Here is a list of team titles in the eras of Dean, Skip Bertman and Joe Alleva as LSU athletic director.
Joe Dean 25: Women’s Indoor Track (1987, 1989, 1991, 1993, 1996, 1997) Men’s Outdoor Track (1989, 1990), Women’s Outdoor Track (1989, 1988, 1989, 1990, 1991, 1992, 1993, 1994, 1995, 1996, 1997, 2000), Baseball (1991, 1993, 1996, 1997, 2000).
Skip Bertman 10: Football (2003, 2007), Men’s Indoor Track (2001, 2004), Women’s Indoor Track (2002, 2003, 2004), Men’s Outdoor Track (2002). Women’s Outdoor Track (2003, 2008).
Joe Alleva 3: Men’s Golf (2015), Women’s Outdoor Track (2008), Baseball (2009).
Athletic Directors are often judged by the coaches they secure in major sports.
Here are grades of hires in revenue sports for the last three athletic directors.
Sport Coach Athletic Director who hired Coach Grade
Football Curley Hallman Joe Dean F
Football Gerry DiNardo Joe Dean C
Football Nick Saban Joe Dean A
Football Les Miles Skip Bertman B-
Football Joe Alleva Ed Orgeron B
Basketball John Brady Joe Dean C+
Basketball Trent Johnson Joe Alleva D
Basketball Johnny Jones Joe Alleva C
Basketball Will Wade Joe Alleva C
Baseball Smoke Laval Skip Bertman C
Baseball Paul Mainieri Skip Bertman B+

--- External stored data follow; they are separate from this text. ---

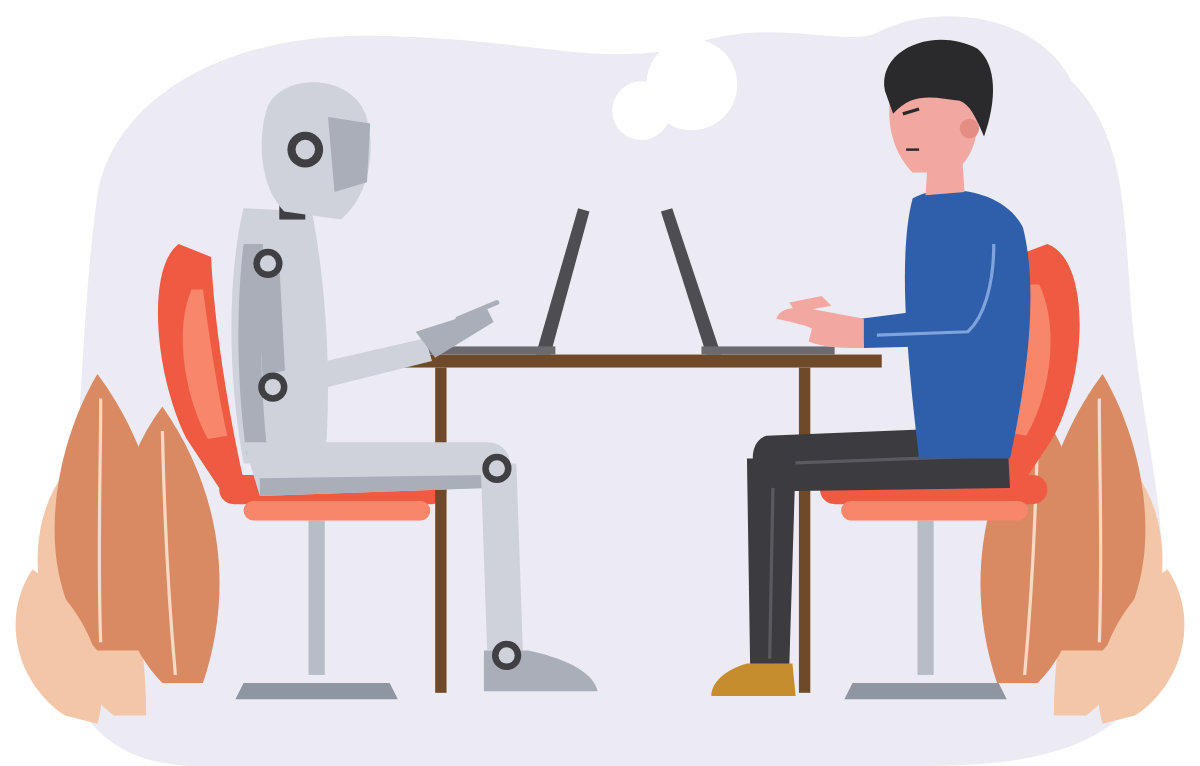
<!DOCTYPE html>
<html lang="en">
<head>
<meta charset="utf-8">
<title>Human and Robot at the Desk</title>
<style>
  :root {
    --backdrop: #ecebf3;
    --paper: #ffffff;
    --leaf-deep: #d98a63;
    --leaf-light: #f4c6a8;
    --leaf-vein: #f7d9c4;
    --chair-red: #ef5a43;
    --chair-coral: #f8866a;
    --chair-metal: #b7bcc6;
    --chair-metal-dark: #8f95a1;
    --desk-wood: #6e4a28;
    --laptop: #4d4d52;
    --laptop-light: #6a6a70;
    --robot-silver: #cfd2da;
    --robot-shade: #a9aeb9;
    --robot-joint: #3f3f44;
    --skin: #f2a8a0;
    --skin-shade: #e48d85;
    --hair: #2a2a2c;
    --sweater: #2f5fab;
    --sweater-line: #7fa3dc;
    --trousers: #3c3c40;
    --trousers-line: #5a5a60;
    --shoes: #c68d2e;
  }
  html, body { margin: 0; padding: 0; overflow: hidden; background: var(--paper); }
  .scene { display: block; width: 1200px; height: 766px; }
</style>
</head>
<body>
<svg class="scene" viewBox="0 0 739 471" preserveAspectRatio="none" role="img" aria-label="A robot and a man working opposite each other at a shared desk with laptops">
  <defs>
    <g id="leaf-cluster">
      <path d="M70 440 C20 400 10 330 40 290 C70 320 90 370 90 440 Z" fill="var(--leaf-light)"/>
      <path d="M60 400 C20 360 30 280 60 230 C90 270 110 330 100 400 Z" fill="var(--leaf-deep)"/>
      <path d="M100 420 C60 380 62 300 100 250 C135 300 145 360 125 420 Z" fill="var(--leaf-deep)"/>
      <path d="M62 395 C60 340 62 290 62 245" stroke="var(--leaf-vein)" stroke-width="2" fill="none"/>
      <path d="M108 415 C103 360 101 310 100 265" stroke="var(--leaf-vein)" stroke-width="2" fill="none"/>
      <path d="M40 440 C10 420 0 380 20 350 C50 370 70 410 60 445 Z" fill="var(--leaf-light)"/>
    </g>
    <g id="joint">
      <circle r="9" fill="var(--robot-joint)"/>
      <circle r="5" fill="var(--robot-silver)"/>
    </g>
  </defs>

  <g class="backdrop">
    <path d="M60 120 C70 60 140 20 230 22 C330 24 360 40 420 30 C470 8 520 30 540 20 C580 0 640 10 660 50 C700 90 690 150 700 220 C710 300 730 360 700 430 C670 471 600 471 560 471 L120 471 C60 470 30 430 40 360 C50 280 50 190 60 120 Z" fill="var(--backdrop)"/>
    <circle cx="426" cy="52" r="28" fill="var(--paper)"/>
    <circle cx="395" cy="68" r="18" fill="var(--paper)"/>
  </g>

  <g class="plant-left"><use href="#leaf-cluster"/></g>
  <g class="plant-right" transform="translate(739 0) scale(-1 1)"><use href="#leaf-cluster"/></g>

  <g class="robot-chair">
    <rect x="190" y="320" width="10" height="95" fill="var(--chair-metal)"/>
    <path d="M150 420 L240 420 L245 430 L145 430 Z" fill="var(--chair-metal-dark)"/>
    <path d="M110 150 C90 165 95 230 115 270 L135 300 L150 295 C140 250 132 200 130 158 Z" fill="var(--chair-red)"/>
    <path d="M118 178 C108 200 112 240 128 270 L140 268 C132 230 128 200 125 178 Z" fill="var(--chair-coral)"/>
    <rect x="135" y="292" width="140" height="18" rx="9" fill="var(--chair-red)"/>
    <rect x="150" y="308" width="115" height="12" rx="6" fill="var(--chair-coral)"/>
  </g>

  <g class="man-chair">
    <rect x="565" y="320" width="10" height="95" fill="var(--chair-metal)"/>
    <path d="M525 420 L615 420 L620 430 L520 430 Z" fill="var(--chair-metal-dark)"/>
    <path d="M645 150 C672 160 670 230 648 270 L628 300 L612 295 C622 250 630 200 632 155 Z" fill="var(--chair-red)"/>
    <path d="M640 175 C652 200 648 240 632 268 L622 266 C630 230 634 200 634 175 Z" fill="var(--chair-coral)"/>
    <rect x="505" y="292" width="140" height="18" rx="9" fill="var(--chair-red)"/>
    <rect x="518" y="308" width="115" height="12" rx="6" fill="var(--chair-coral)"/>
  </g>

  <g class="desk">
    <rect x="225" y="218" width="318" height="8" fill="var(--desk-wood)"/>
    <rect x="268" y="226" width="7" height="200" fill="var(--desk-wood)"/>
    <rect x="492" y="226" width="7" height="200" fill="var(--desk-wood)"/>
  </g>

  <g class="laptop-robot">
    <path d="M330 218 L356 128 L363 130 L339 218 Z" fill="var(--laptop)"/>
    <rect x="262" y="213" width="80" height="5" fill="var(--laptop-light)"/>
  </g>
  <g class="laptop-man">
    <path d="M444 218 L414 128 L407 130 L435 218 Z" fill="var(--laptop)"/>
    <rect x="432" y="213" width="82" height="5" fill="var(--laptop-light)"/>
  </g>

  <g class="robot">
    <path d="M150 128 C140 170 140 230 150 285 L200 285 C205 230 200 170 192 130 Z" fill="var(--robot-silver)"/>
    <path d="M150 150 C145 190 146 240 152 280 L165 280 C160 240 160 190 162 150 Z" fill="var(--robot-shade)"/>
    <rect x="172" y="115" width="16" height="20" fill="var(--robot-joint)"/>
    <path d="M165 65 C175 45 215 45 225 70 C232 90 228 120 210 135 L175 130 C160 115 158 85 165 65 Z" fill="var(--robot-silver)"/>
    <path d="M202 72 L228 76 L226 112 L206 118 Z" fill="var(--robot-shade)"/>
    <circle cx="188" cy="92" r="11" fill="var(--robot-joint)"/>
    <circle cx="188" cy="92" r="6" fill="var(--robot-silver)"/>
    <path d="M150 272 L300 272 C318 272 320 298 300 300 L160 305 Z" fill="var(--robot-silver)"/>
    <path d="M160 294 L300 292 L300 300 L160 305 Z" fill="var(--robot-shade)"/>
    <path d="M296 285 L318 285 L322 400 L300 400 Z" fill="var(--robot-silver)"/>
    <path d="M298 400 L325 400 C345 404 365 412 368 425 L298 425 Z" fill="var(--robot-shade)"/>
    <use href="#joint" x="306" y="288"/>
    <use href="#joint" x="312" y="403"/>
    <path d="M158 162 L162 238 L176 238 L172 162 Z" fill="var(--robot-shade)"/>
    <path d="M166 230 L262 208 L266 222 L170 246 Z" fill="var(--robot-silver)"/>
    <path d="M256 204 L300 190 L304 198 L268 220 Z" fill="var(--robot-shade)"/>
    <path d="M282 196 L306 186" stroke="var(--robot-shade)" stroke-width="3" stroke-linecap="round"/>
    <use href="#joint" x="165" y="162"/>
    <use href="#joint" x="168" y="238"/>
  </g>

  <g class="man">
    <path d="M472 268 L620 262 L622 300 L480 302 C462 300 458 272 472 268 Z" fill="var(--trousers)"/>
    <path d="M478 285 L615 280" stroke="var(--trousers-line)" stroke-width="2" fill="none"/>
    <path d="M460 282 L490 282 L486 412 L462 412 Z" fill="var(--trousers)"/>
    <path d="M476 300 L474 405" stroke="var(--trousers-line)" stroke-width="2" fill="none"/>
    <path d="M488 408 L460 408 C446 412 438 420 438 428 L490 428 Z" fill="var(--shoes)"/>
    <path d="M562 122 C580 112 618 116 630 140 C640 180 632 235 622 282 L566 282 C560 230 552 160 562 122 Z" fill="var(--sweater)"/>
    <path d="M572 88 L592 88 L594 118 L570 120 Z" fill="var(--skin)"/>
    <path d="M548 62 C548 38 590 32 600 56 C606 76 600 100 586 106 L562 106 C552 96 546 80 548 62 Z" fill="var(--skin)"/>
    <path d="M545 56 C540 30 576 16 602 30 C614 40 614 62 606 84 C601 72 597 64 591 62 C576 60 562 56 550 70 Z" fill="var(--hair)"/>
    <circle cx="597" cy="79" r="6" fill="var(--skin-shade)"/>
    <path d="M556 70 L566 67" stroke="var(--hair)" stroke-width="2"/>
    <path d="M558 92 L566 92" stroke="var(--hair)" stroke-width="1.5"/>
    <path d="M610 132 C628 140 630 190 612 212 L532 214 L530 196 L592 188 C598 170 598 150 610 132 Z" fill="var(--sweater)"/>
    <path d="M612 150 C612 175 606 195 596 204 L540 206" stroke="var(--sweater-line)" stroke-width="2" fill="none"/>
    <path d="M532 196 L500 190 C488 188 480 190 478 196 C488 198 496 200 500 202 L498 210 C508 214 520 214 532 214 Z" fill="var(--skin)"/>
    <path d="M486 186 L506 182 L512 188 L490 192 Z" fill="var(--skin)"/>
  </g>
</svg>
</body>
</html>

Woodward has benefitted enormously from opportunities presented in his career by Emmert. Despite his Madison Avenue image, Emmert is more than a bit of the riverboat gambler. This was evident when he opened the vault at Thomas Boyd Hall to accommodate the desires of Saban, who demanded to become the highest paid coach in the land after posting a 34-24-1 record in five years at Michigan State.
Emmert likes the bold stroke and has confided that he has viewed every James Bond movie multiple times. It may take a 007 type leader for LSU to return to its greatness in baseball, retrieve the magic of the Dale Brown years in basketball and stymie Saban’s reign in SEC football.
Woodward has a blueprint with an unlimited budget to accomplish his mission. Dean was always looking to save a dollar, but do not expect Woodward to operate on the cheap.
The good news is that LSU will likely never endure another period of eight losing football seasons in eleven years. The bad news is that if it were ever to occur again, the collapse would break the Ole War Skule.
Joe Dean may have been officially the Athletic Director, but as I recall he was against firing Curley Hallman and hiring Nick Saban. It was Mark Emmert who pulled the trigger on that one.